I'm not a native Texan, but know an exquisite spot here when I find one. The first time I visited Garner State Park in West Texas, history and legend seemed to leach from the soil and settle on me. It was springtime, the grape smelling mountain laurel mingling with fragrant cedar. For background noise was the Frio River, meandering through the park like a languorous snake.
Over the years, I'd heard tales about Garner; wonderful stories about campouts and hayrides, and cowboys who gather at the pavilion for the nightly summer dances, hoping to two-step into the hearts of starry-eyed women.
Visit the links below to read more about Garner State Park.Wild Texas Garner Park
Between the friendly people who call this paradise home, down to the landscape, which leaves you breathless, the park and surrounding areas were everything I'd imagined and more. I was inspired to write Jack Rabbit Moon after my initial visit.
You might wonder why the jack rabbits play a role in this book. Our first trip there, they milled and loped around our cabin, morning and evening. I'd seen jack rabbit pictures in books, but pictures could not compare to the real thing. After observing those ears, tall as Abraham Lincoln's top hat, I knew the rabbits were fated for the story. If light hit their ears just right, they seemed translucent, red veins pulsing through like skinny rivers. They were not skittish, which surprised me. The only time the rabbits seemed nervous was when a mysterious smell blew in on the wind.
Marnie Evans was someone else I loved creating and including in the book. She is the quirky, but loveable, eleven-year-old protagonist in the novel, and was inspired by my youngest daughter, Grace, born a few months before my mother was lost to cancer. She was my saving Grace. I wanted to show how faith and attitude make it possible to pull through the toughest situations no matter what your age. Yes, Marnie goes through a lot, but always manages to land on her feet. She knows she is responsible for her own happiness.

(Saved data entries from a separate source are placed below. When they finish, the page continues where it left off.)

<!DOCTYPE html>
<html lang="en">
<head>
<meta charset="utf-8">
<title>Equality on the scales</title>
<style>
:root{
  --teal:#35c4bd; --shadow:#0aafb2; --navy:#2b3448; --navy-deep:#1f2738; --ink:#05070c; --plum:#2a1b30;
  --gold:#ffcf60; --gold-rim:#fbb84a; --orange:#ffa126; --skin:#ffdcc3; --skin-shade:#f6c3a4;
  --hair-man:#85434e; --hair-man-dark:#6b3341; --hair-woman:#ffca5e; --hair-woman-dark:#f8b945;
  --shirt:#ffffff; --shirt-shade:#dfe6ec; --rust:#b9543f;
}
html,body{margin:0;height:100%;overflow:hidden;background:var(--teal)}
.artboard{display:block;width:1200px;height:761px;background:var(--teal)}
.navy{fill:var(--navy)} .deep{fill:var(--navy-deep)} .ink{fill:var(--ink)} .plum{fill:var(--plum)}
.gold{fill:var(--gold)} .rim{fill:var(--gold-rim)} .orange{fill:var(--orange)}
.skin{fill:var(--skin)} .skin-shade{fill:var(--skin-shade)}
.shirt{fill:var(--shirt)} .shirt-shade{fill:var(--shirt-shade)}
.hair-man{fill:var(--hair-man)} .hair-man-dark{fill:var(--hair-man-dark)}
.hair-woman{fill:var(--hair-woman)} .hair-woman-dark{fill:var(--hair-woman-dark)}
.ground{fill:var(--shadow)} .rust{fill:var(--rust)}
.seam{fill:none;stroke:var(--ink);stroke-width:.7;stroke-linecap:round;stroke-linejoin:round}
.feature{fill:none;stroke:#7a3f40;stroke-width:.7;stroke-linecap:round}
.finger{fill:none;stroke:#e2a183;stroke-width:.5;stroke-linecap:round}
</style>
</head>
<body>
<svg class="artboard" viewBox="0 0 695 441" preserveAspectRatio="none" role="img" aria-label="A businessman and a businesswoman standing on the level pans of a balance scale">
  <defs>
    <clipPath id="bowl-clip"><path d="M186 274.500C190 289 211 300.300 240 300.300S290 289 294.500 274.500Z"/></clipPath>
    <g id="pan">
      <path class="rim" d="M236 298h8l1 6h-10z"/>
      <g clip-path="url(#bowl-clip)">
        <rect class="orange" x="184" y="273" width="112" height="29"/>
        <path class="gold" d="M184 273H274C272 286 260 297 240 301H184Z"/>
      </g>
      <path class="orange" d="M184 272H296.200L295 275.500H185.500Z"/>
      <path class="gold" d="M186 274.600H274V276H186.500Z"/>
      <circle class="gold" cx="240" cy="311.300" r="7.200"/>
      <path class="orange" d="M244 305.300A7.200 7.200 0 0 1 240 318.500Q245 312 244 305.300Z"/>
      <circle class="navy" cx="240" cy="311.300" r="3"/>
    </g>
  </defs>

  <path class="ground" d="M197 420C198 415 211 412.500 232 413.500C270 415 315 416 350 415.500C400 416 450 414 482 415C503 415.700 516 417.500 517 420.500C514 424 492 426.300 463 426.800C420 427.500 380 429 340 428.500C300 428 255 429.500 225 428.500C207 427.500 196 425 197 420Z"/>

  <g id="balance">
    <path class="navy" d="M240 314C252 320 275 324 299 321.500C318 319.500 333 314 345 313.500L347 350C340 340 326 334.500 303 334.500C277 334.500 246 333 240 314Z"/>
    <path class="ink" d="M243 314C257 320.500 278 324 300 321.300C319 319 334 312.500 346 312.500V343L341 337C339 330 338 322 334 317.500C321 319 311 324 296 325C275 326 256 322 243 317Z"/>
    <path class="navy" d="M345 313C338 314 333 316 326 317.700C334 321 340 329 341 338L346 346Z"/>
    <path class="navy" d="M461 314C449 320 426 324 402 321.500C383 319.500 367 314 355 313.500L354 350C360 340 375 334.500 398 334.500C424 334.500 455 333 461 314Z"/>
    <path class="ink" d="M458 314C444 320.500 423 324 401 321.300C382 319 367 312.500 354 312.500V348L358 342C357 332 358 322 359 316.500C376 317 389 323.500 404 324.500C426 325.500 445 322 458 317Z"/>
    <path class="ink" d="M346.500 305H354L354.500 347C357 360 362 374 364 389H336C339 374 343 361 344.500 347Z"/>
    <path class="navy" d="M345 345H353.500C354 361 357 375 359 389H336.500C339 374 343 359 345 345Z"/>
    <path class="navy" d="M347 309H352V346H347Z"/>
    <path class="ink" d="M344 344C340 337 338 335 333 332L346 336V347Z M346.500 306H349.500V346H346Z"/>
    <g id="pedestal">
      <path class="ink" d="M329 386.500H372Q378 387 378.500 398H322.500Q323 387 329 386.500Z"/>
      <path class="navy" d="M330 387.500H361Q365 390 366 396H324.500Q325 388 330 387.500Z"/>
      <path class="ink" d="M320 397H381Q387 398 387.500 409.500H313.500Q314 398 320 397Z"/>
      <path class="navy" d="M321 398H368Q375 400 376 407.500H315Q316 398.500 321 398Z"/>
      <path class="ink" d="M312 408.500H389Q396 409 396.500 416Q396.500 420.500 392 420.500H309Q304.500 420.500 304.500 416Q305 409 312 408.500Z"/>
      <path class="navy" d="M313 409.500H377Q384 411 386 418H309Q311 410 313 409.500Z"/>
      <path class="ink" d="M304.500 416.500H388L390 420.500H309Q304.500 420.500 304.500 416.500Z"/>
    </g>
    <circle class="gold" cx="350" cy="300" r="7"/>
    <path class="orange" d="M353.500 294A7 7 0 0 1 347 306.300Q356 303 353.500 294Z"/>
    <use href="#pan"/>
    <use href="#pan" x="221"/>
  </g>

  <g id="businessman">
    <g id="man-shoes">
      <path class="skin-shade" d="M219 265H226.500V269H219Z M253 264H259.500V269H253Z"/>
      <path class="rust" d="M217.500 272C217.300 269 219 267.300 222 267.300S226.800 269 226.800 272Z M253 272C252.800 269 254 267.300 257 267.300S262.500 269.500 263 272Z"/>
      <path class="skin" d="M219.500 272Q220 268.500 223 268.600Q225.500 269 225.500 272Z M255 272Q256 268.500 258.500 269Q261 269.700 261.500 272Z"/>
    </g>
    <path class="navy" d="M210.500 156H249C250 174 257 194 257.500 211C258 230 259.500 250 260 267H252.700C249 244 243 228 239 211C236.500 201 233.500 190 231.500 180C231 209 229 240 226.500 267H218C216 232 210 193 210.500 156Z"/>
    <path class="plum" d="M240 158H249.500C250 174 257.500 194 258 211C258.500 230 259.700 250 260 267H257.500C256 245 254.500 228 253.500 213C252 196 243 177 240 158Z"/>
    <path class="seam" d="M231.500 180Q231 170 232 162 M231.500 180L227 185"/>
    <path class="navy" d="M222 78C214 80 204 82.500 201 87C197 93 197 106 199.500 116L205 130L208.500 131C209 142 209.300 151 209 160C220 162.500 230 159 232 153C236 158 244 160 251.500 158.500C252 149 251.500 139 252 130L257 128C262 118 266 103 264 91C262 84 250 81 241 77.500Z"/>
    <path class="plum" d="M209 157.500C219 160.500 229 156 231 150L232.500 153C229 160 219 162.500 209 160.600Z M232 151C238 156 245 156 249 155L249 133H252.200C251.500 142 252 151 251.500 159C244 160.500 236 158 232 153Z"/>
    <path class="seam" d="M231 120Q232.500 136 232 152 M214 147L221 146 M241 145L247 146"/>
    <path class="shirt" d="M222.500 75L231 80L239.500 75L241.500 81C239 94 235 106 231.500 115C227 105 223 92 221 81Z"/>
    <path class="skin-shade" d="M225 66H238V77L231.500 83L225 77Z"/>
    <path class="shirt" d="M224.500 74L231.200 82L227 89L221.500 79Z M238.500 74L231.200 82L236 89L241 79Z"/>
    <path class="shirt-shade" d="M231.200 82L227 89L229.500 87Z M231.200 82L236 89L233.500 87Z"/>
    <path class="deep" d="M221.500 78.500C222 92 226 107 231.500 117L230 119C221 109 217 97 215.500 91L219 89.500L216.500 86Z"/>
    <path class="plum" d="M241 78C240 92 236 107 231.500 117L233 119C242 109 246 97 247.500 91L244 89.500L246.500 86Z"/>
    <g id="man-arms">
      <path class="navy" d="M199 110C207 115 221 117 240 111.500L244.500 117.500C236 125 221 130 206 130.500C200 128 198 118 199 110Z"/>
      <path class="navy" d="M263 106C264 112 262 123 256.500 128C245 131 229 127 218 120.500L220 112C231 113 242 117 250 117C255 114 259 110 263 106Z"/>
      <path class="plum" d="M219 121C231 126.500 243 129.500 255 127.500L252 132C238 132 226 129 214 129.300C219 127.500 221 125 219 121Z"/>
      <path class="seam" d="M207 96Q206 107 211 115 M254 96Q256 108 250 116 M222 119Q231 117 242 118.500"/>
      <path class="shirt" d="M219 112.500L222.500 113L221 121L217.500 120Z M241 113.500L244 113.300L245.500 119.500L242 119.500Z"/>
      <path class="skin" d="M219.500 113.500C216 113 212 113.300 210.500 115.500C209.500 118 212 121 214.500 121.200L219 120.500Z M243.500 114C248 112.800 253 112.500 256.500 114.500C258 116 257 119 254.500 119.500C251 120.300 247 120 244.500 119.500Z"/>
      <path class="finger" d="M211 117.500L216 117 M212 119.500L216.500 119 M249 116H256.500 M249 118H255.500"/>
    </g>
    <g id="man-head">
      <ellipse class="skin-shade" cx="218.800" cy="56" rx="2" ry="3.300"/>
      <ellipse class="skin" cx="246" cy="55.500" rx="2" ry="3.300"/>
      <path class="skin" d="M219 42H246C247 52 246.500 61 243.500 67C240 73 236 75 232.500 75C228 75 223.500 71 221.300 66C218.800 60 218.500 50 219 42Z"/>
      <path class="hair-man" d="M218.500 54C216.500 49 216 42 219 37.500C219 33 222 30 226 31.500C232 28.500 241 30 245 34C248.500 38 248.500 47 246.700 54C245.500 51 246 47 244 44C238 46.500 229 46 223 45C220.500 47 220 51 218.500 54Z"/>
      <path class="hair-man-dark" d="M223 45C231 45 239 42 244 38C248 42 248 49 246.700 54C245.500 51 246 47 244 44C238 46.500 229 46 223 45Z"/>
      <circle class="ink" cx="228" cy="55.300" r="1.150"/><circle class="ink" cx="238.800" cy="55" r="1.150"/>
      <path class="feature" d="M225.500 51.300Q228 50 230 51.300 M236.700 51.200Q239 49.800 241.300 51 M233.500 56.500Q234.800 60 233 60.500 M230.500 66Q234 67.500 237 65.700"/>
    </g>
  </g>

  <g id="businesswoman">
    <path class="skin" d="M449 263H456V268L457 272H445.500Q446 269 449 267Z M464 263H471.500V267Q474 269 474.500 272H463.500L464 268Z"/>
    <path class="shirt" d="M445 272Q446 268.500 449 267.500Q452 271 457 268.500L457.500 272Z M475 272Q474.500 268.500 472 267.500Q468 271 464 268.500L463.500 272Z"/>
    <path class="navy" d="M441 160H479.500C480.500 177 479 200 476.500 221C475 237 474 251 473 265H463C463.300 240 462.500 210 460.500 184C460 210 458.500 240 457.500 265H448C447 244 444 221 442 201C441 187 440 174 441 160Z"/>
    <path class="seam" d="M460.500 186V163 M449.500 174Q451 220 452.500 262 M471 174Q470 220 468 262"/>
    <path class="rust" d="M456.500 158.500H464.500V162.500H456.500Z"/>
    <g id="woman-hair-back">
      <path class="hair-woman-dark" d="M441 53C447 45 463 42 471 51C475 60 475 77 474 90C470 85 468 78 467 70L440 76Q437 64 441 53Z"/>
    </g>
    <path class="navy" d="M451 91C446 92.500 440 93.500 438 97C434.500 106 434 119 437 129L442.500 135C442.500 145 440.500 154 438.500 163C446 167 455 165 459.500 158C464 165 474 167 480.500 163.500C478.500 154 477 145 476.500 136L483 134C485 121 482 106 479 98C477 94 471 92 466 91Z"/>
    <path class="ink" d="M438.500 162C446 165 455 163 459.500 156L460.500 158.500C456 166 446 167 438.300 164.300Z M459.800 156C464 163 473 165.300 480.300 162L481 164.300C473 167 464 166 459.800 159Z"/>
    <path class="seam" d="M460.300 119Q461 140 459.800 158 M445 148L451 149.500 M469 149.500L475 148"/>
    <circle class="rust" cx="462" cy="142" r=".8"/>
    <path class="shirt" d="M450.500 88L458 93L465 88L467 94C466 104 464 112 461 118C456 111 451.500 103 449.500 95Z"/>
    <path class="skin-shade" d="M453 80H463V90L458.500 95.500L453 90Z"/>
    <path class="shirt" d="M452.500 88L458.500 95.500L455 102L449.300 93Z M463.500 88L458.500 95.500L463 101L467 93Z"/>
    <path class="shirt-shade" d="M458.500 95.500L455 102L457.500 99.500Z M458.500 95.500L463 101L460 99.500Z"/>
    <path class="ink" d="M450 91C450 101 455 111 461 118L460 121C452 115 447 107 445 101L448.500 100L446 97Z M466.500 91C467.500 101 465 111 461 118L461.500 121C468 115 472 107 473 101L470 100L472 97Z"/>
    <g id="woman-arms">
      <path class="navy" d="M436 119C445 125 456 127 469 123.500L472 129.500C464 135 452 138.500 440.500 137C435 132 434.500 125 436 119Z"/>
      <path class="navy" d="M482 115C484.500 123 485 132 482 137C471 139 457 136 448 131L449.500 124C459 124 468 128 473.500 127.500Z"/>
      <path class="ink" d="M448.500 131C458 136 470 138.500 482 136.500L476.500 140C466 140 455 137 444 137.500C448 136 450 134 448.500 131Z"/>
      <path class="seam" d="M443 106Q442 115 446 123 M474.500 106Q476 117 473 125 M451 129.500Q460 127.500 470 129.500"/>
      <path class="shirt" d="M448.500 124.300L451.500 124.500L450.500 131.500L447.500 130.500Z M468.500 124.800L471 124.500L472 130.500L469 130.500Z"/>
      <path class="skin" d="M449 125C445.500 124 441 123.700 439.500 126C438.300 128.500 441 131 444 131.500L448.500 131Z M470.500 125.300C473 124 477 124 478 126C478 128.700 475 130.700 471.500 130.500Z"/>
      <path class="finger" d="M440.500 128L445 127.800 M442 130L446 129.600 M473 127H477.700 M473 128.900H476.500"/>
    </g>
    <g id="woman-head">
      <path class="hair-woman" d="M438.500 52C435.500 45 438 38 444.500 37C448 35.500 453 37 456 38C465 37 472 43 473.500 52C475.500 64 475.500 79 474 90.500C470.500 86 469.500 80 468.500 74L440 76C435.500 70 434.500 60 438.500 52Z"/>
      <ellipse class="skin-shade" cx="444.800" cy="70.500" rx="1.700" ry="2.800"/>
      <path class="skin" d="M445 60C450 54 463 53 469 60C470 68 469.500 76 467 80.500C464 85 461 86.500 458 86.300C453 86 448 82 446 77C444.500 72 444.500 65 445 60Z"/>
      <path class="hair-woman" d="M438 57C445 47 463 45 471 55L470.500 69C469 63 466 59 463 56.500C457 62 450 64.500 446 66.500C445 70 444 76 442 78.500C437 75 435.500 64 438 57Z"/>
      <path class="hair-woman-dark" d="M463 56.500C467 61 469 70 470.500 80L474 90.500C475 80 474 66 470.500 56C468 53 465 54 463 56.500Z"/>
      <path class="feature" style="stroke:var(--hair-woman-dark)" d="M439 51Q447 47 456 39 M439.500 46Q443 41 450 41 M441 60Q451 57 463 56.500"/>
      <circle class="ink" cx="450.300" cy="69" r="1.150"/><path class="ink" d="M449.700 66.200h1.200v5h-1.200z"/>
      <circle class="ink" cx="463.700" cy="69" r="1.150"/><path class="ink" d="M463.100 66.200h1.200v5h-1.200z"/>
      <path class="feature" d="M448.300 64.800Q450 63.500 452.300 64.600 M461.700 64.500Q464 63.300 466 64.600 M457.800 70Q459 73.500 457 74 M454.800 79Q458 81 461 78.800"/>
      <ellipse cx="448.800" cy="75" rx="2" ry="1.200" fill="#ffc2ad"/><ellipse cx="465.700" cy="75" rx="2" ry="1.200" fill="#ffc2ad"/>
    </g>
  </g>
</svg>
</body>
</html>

One thing readers might not realize is how attached an author gets to the story and characters they have created. Even though fictional novels are made to entertain and enlighten, it still feels as though these are real people with real joys and sorrows. I suppose that's how you know you've written something someone can relate to.
My only wish for you as a reader is to enjoy this story as much as I've enjoyed creating it. So please sit back, take off your shoes or boots, whichever the case may be, and relish a sliver of Texas.
Eleven-year-old Marnie Evans longs to be precious. She wishes on stars for parents who adore her, even though her family is dysfunctional. She also believes that jack rabbits and a boot-wearing Texas angel show her mysterious signs of things to come. Continue Reading